This piece highlights issues for consideration when starting a foreign business in Mauritius in four areas: 1) foreign business start-up, 2) access to industrial land, 3) foreign ownership issues across sectors, and 4) commercial dispute arbitration.
Foreign Business Start-Up
It takes 9 procedures and 11 days to establish a foreign-owned limited liability company (LLC) in Port Louis, Mauritius. This is faster than the IAB regional average for Sub-Saharan Africa and the IAB global average. In addition to the procedures required of domestic companies, the parent company must legalize and apostille its documents in the country of origin. If the capital invested is $10,000,000 or more (the investment is considered a “qualifying investment” under the Investment Promotion Act), the foreign company must apply to the Board of Investment for an investment certificate. This takes 3 days. A minimum projected annual turnover of more than MUR 3,000,000 (~ $99,330) is a prerequisite for the investment certificate. If a company wants to engage in international trade, it must register with customs authorities as an importer/exporter and get a trade license from the municipal council of Port Louis. Forms and information on company registration are downloadable online. The registration application can also be completed online.

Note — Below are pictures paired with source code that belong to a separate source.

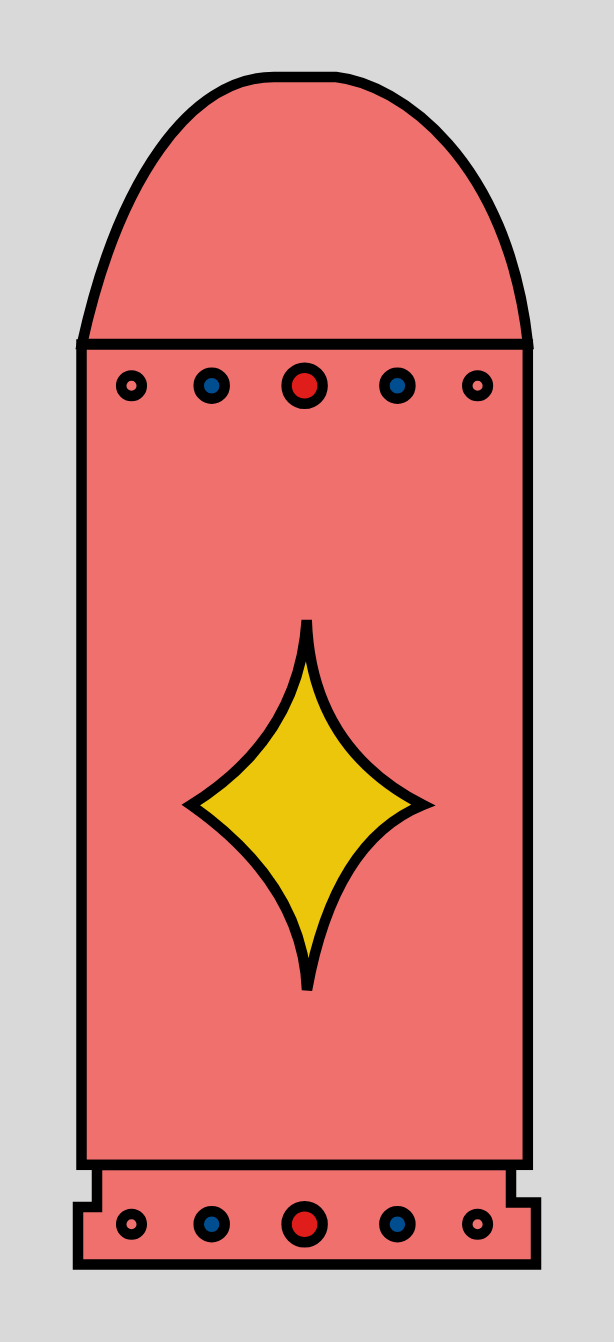
<!DOCTYPE html>
<html lang="en">
<head>
<meta charset="utf-8">
<title>Bullet with star</title>
<style>
:root {
  --backdrop: #d9d9d9;
  --shell: #f0706e;
  --outline: #000;
  --star: #ebc60a;
  --stud-red: #df1d1a;
  --stud-blue: #004d90;
}
html, body { margin: 0; background: var(--backdrop); overflow: hidden; }
svg { display: block; width: 614px; height: 1342px; }
.shell, .star, .stud { stroke: var(--outline); stroke-width: 10.5; }
.shell { fill: var(--shell); }
.star { fill: var(--star); }
.red { fill: var(--stud-red); }
.blue { fill: var(--stud-blue); }
.plain { fill: var(--shell); }
</style>
</head>
<body>
<svg viewBox="0 0 614 1342" role="img" aria-label="Pink bullet with a yellow star and rows of round studs">
  <defs>
    <g id="stud-row">
      <circle class="stud plain" cx="131.5" cy="0" r="10.3"/>
      <circle class="stud blue" cx="211.7" cy="0" r="13"/>
      <circle class="stud red" cx="304.6" cy="0" r="18"/>
      <circle class="stud blue" cx="397.4" cy="0" r="13"/>
      <circle class="stud plain" cx="477.6" cy="0" r="10.3"/>
    </g>
  </defs>

  <path id="tip" class="shell" d="M82 344C118 180 190 77 274 77H336C400 84 508 160 528 344Z"/>
  <path id="rim" class="shell" d="M97 1165V1207H78V1264.5H536V1202.5H511V1165Z"/>
  <rect id="casing" class="shell" x="81.5" y="344.5" width="446.3" height="820.3"/>

  <use href="#stud-row" y="385.7"/>
  <use href="#stud-row" y="1224.2"/>

  <path id="star" class="star" d="M306.7 620Q311 748 423 805Q334 841 307 990Q303 884 191 805Q299 738 306.7 620Z"/>
</svg>
</body>
</html>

Companies are free to open and maintain bank accounts in foreign currency. There is no minimum capital requirement to establish foreign or domestic LLCs in Mauritius.
Access to Industrial Land
Foreign companies seeking to access land in Mauritius may lease or buy privately or publicly held land. If the company seeks to hold the land for more than 20 years, it will require approval from the Board of Investment or the relevant minister. The sale of publicly held land is not common. Publicly held land is leased through a public auction. Land may be leased for a maximum of 99 years. Public leases granted for industrial or commercial purposes have a maximum duration of 60 years. The lease contract can offer the lessee the right to sublease, subdivide, and/or mortgage the leased land. If the lessee seeks to transfer the land to another foreign entity, consent is required from the relevant minister or the Board of Investment. Land-related information may be found at the Conservator of Mortgages’ Office. The Board of Investment has created a Property Acquisition and Management System that allows online submission and processing of applications to acquire property for business purposes.
Foreign Ownership Issues across Sectors
Of the 33 sectors covered by the report, 32 are fully open to foreign capital participation in Mauritius. The only exception is the TV broadcasting industry. According to the Independent Broadcasting Authority Act, foreign capital participation in TV broadcasting companies must be less than 20%. Moreover, the share of foreign members of the board of directors must not exceed 20%. In addition to these overt legal restrictions, sectors such as electricity transmission and distribution, waste management and recycling, and port and airport operation are characterized by monopolistic market structures, with one dominating publicly owned enterprise, making it difficult for foreign companies to invest.
Commercial Dispute Arbitration
Mauritius’s International Arbitration Act (2008) regulates only international arbitrations taking place within the country. Domestic arbitrations are governed by the Code de ProcÃ©dure Civile. The arbitration law is available online. Most commercial disputes are arbitrable, except those involving bills of exchange. The law does not specifically stipulate that an arbitration agreement may be severable from the main contract. In practice, however, domestic courts have recognized this principle. Arbitration agreements must be in writing. The parties may appoint arbitrators of any nationality, gender, or professional qualifications for both domestic and international arbitrations. Only Mauritian lawyers, however, may represent parties in domestic arbitrations. The law does not require arbitrators to preserve confidentiality of arbitration proceedings in either domestic or international arbitrations. Arbitration awards are enforced in the Supreme Court, and decisions regarding enforcement can be appealed to the Judicial Committee of the Privy Council. On average, it takes around 16 weeks to enforce an arbitration award rendered in Mauritius, from filing an application to a writ of execution attaching assets (assuming there is no appeal), and 11 weeks for a foreign award.